It would be very difficult for a judge to be fair and impartial in deciding a case if the judge displays bias or prejudice for or against a party or against an attorney. However, this sentiment may be hard to prove since tangible evidence must be used to prove such an accusation which can not be based upon mere suspicion or an impression of bias or prejudice. A complaint can be filed against a judge, and such a complaint will be determined on its merit by the Louisiana Supreme Court.
First of all, I am licensed to practice law in two states: Louisiana and in Mississippi. In both states, I have practiced law for 18 years in all local, state and federal courts. I have worked in the law office of Matthews and Matthews along with my husband and daughter, and we have handled all manner of personal injury claims, family matters, wills and successions, will contests, property contests, and a small segment of criminal matters. Practicing in different states, before many judges in different courts, has given me the unique opportunity to be in trial before judges and juries, and I have learned valuable lessons from adverse situations as well as the winning situations that brought great joy to our firm and to our clients. I have experienced judges whom I believed were biased against me, and I have learned how to successfully deal with these circumstances. Besides, I have the unique background of having served for 20 years as a teacher, supervisor, and assistant principal in the East Baton Rouge Parish Public School System. This experience prepared me to deal with all people: parents, teachers, students, superintendents, other administrators, public officials, lawyers, etc. Therefore, I have a wealth of legal experience and the people skills necessary for the position for which I am a candidate. I refer to the City Court as the “peoples court” because this is the court of limited jurisdiction where real people come with real issues to be resolved. This court requires a person who is experienced in handling people issues, legal issues, and the types of problems that will come before the court for resolution. I have proven leadership and experience, and I am uniquely qualified to serve the people of the City of Baton Rouge in the “peoples’ court”.
An effective judge, must possess the ability to be calm in the “mist of a storm”. An effective judge is strong, experienced in issues that affect the lives of people; compassionate; knowledgeable; fair and sensitive to the needs of the people. Yet, an effective judge must know the law, and know how to apply it impartially. I believe in integrity, fairness, and respect for others.
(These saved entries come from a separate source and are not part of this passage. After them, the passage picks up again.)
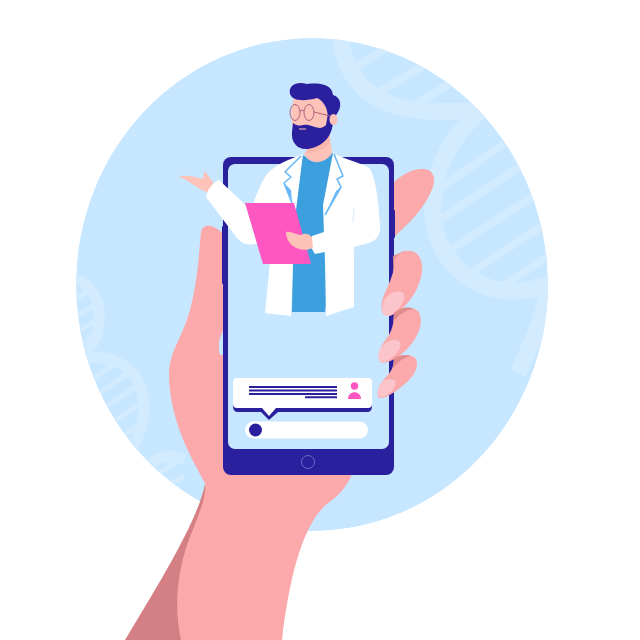
<!DOCTYPE html>
<html lang="en">
<head>
<meta charset="utf-8">
<title>Online doctor consultation</title>
<style>
:root {
  --sky: #c7e6ff;
  --helix: #d3ebff;
  --navy: #2a209e;
  --skin: #fca9ab;
  --skin-shade: #d47f83;
  --finger-shade: #e08c8f;
  --nail: #fbc5cb;
  --face: #fdc3b8;
  --face-shade: #f5a9a0;
  --shirt: #3c9fde;
  --lapel: #6ab8f7;
  --pink: #ff57c1;
  --white: #fff;
}
html, body { margin: 0; background: var(--white); overflow: hidden; }
svg { display: block; width: 640px; height: 640px; }
.sky { fill: var(--sky); }
.helix { fill: none; stroke: var(--helix); }
.navy { fill: var(--navy); }
.skin { fill: var(--skin); }
.skin-shade { fill: var(--skin-shade); }
.finger-shade { fill: var(--finger-shade); }
.nail { fill: var(--nail); }
.face { fill: var(--face); }
.face-shade { fill: var(--face-shade); }
.shirt { fill: var(--shirt); }
.lapel { fill: none; stroke: var(--lapel); stroke-width: 1.6; stroke-linejoin: round; }
.pink { fill: var(--pink); }
.white { fill: var(--white); }
.glasses { fill: none; stroke: #b0607c; stroke-width: 1; }
.seam { fill: none; stroke: #dcebf8; stroke-width: 1; }
.text-line { stroke: var(--navy); stroke-width: 2; }
</style>
</head>
<body>
<svg viewBox="0 0 640 640" role="img" aria-label="A hand holds a phone from which a doctor with a clipboard leans out">
  <defs>
    <clipPath id="disc-clip"><ellipse cx="312" cy="284.5" rx="236" ry="246.5"/></clipPath>
  </defs>

  <g id="backdrop" clip-path="url(#disc-clip)">
    <ellipse class="sky" cx="312" cy="284.5" rx="236" ry="246.5"/>
    <g class="helix" id="dna-right">
      <g stroke-width="17">
        <path d="M340 34C343 70 363 98 400 107C424 113 452 112 482 110"/>
        <path d="M484 108C452 134 430 172 433 216C437 262 472 288 508 291C528 292 542 288 556 282"/>
        <path d="M548 290C542 322 530 348 518 373"/>
      </g>
      <g stroke-width="8">
        <path d="M352 70L402 38M376 94L436 58M410 108L462 76"/>
        <path d="M440 188L504 144M436 222L524 164M450 250L540 192M472 272L548 222M500 288L552 254"/>
      </g>
    </g>
    <g class="helix" id="dna-left">
      <g stroke-width="11">
        <path d="M70 277C92 283 102 302 99 324C97 342 88 352 72 362"/>
        <path d="M84 360C112 352 138 368 143 396C147 421 138 442 122 462"/>
        <path d="M142 474C152 458 168 452 184 460"/>
      </g>
      <g stroke-width="5">
        <path d="M74 300L92 290M74 318L98 303M76 334L98 318M80 346L96 334"/>
        <path d="M92 380L116 362M98 394L130 372M104 408L140 384M110 424L143 402M118 440L142 422"/>
        <path d="M150 480L176 462M160 490L184 476"/>
      </g>
    </g>
  </g>

  <g id="hand-back">
    <path class="skin-shade" d="M205 484C198 520 160 582 125 640H190L214 520Z"/>
    <path class="skin" d="M201 232C203 224 211 223 224 234V340H219V352L224 356V440L352 474C346 488 338 496 328 503C302 524 289 580 282 640H181C174 608 177 575 187 545C196 520 207 499 205 483C190 456 170 420 169 376C169 350 184 336 191 306C198 277 199 253 201 232Z"/>
    <path class="sky" d="M223 331C219 338 218 347 220 355H224Z"/>
    <path class="skin" d="M392 184C402 174 414 168 424 169C435 170 437 181 430 194C421 212 408 224 394 237Z"/>
  </g>

  <g id="phone">
    <rect class="navy" x="222" y="226" width="3" height="58" rx="1"/>
    <rect class="navy" x="392" y="210" width="3" height="28" rx="1"/>
    <rect class="navy" x="223" y="157" width="171" height="318" rx="8"/>
    <rect class="sky" x="228" y="164" width="161" height="285" rx="7"/>
    <circle cx="308" cy="462" r="6.5" fill="none" stroke="#6e66c4" stroke-width="1"/>
  </g>

  <g id="chat">
    <path class="navy" d="M233 384H372V406Q372 412 367 412H278L269 420L261 412H238Q233 412 233 406Z"/>
    <path class="white" d="M237 378H368Q372 378 372 382V404Q372 408 368 408H276L269 416L262 408H237Q233 408 233 404V382Q233 378 237 378Z"/>
    <path class="text-line" d="M249 387H337M249 390.5H337M249 394H337M305 397.2H337"/>
    <circle class="pink" cx="354.500" cy="386" r="3.700"/>
    <path class="pink" d="M348 399C348 390 361 390 361 399Z"/>
    <rect class="white" x="245" y="421.500" width="123" height="17" rx="8.500"/>
    <circle class="navy" cx="255.500" cy="430" r="6.500"/>
  </g>

  <g id="doctor">
    <g id="raised-hand">
      <path class="face" d="M180 176C188 175 196 177 203 179L204 171C209 175 211 180 215 185L210 193C200 191 193 183 180 177Z"/>
    </g>
    <path class="shirt" d="M302 155C312 160 324 158 333 153L340 200L325 312H292L294 200Z"/>
    <g id="coat">
      <path class="white" d="M303 154C288 160 273 165 265 177C259 187 256 196 251 210L219 180C213 182 207 190 206 197L237 238C243 245 250 246 258 243L270 220V262L265 313L291 316L293 262L296 210Z"/>
      <path class="white" d="M333 153C346 160 362 163 369 168C376 176 379 206 380 226C380 236 377 240 368 243L354 247V307L326 316L325 262L323 205Z"/>
      <path class="seam" d="M251 210L262 232M354 208L352 236M354 247V252"/>
      <path class="lapel" d="M301 156L285 172L291 177L284 183L292 203"/>
      <path class="lapel" d="M334 154L343 176L337 179L341 187L325 215"/>
      <path fill="var(--lapel)" d="M284 183L292 203L291 190ZM341 187L325 215L336 191Z"/>
    </g>
    <path class="face" d="M306 142L329 130L332 153C325 165 309 165 304 154L307 150Z"/>
    <path class="face-shade" d="M307 149C316 148 324 142 329 136L330 142C324 150 315 154 306 153Z" opacity=".5"/>
    <g id="head">
      <path class="face" d="M294 98H331L332 128L310 135L293 129C291 118 291 108 294 98Z"/>
      <path class="navy" d="M293 123C299 128 303 124 308 125C315 126 320 131 326 125L328 113L333 117C334 133 326 146 308 149C297 150 291 142 292 132Z"/>
      <path class="navy" d="M290 94C288 85 297 81 307 84C317 83 332 83 333 95C341 97 342 106 338 112L335 117L328 116C327 108 324 101 317 98C306 101 293 102 290 94Z"/>
      <ellipse class="face" cx="333.500" cy="119.500" rx="4" ry="5.500"/>
      <path d="M299 129H306" stroke="#fdc3b8" stroke-width="1"/>
      <g class="glasses">
        <ellipse cx="295" cy="112.500" rx="5" ry="8"/>
        <ellipse cx="309" cy="112.500" rx="5" ry="8"/>
        <path d="M300 111Q302 109 304 111M314 112L330 116"/>
      </g>
    </g>
    <path id="clipboard" class="pink" d="M245 203H294L311 264H263Z"/>
    <path class="white" d="M380 222C381 234 377 240 369 243L315 254C311 249 310 242 312 236L354 222Z"/>
    <path class="face" d="M286 232C291 231 296 235 301 235C306 232 310 235 312 237L313 248C306 251 298 250 293 246C289 243 286 238 286 232Z"/>
  </g>

  <g id="fingers">
    <path class="finger-shade" d="M393 256L404 251L416 258L394 290Z"/>
    <path class="skin" d="M394 261C397 253 404 250 411 251C421 253 424 264 421 277C417 295 402 312 390 316C381 317 380 308 383 298C387 286 395 275 394 261Z"/>
    <path class="nail" d="M384 301C388 293 397 289 403 293C407 297 401 309 391 315C382 319 380 309 384 301Z"/>
    <path class="skin" d="M394 313C400 307 411 306 418 311C425 321 418 338 408 348C399 358 386 365 380 362C376 355 381 345 387 338C392 331 394 323 394 313Z"/>
    <path class="finger-shade" d="M394 313C400 308 408 306 414 309C406 310 399 314 393 322Z"/>
    <path class="nail" d="M380 349C385 341 395 337 400 342C403 348 395 357 385 362C378 364 377 356 380 349Z"/>
    <path class="skin" d="M394 358C402 354 412 354 416 359C420 369 411 380 400 388C391 395 382 400 378 397C376 390 381 382 387 376C392 371 394 365 394 358Z"/>
    <path class="finger-shade" d="M394 358C400 355 406 354 411 356C403 358 398 362 393 368Z"/>
    <path class="nail" d="M379 386C383 379 391 377 395 381C397 387 391 393 383 397C377 399 377 391 379 386Z"/>
  </g>
</svg>
</body>
</html>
My judicial philosophy will be to uphold the rule of law, to be compassionate, and considerate of the various life issues and circumstances that citizens may be facing when they come before the bench.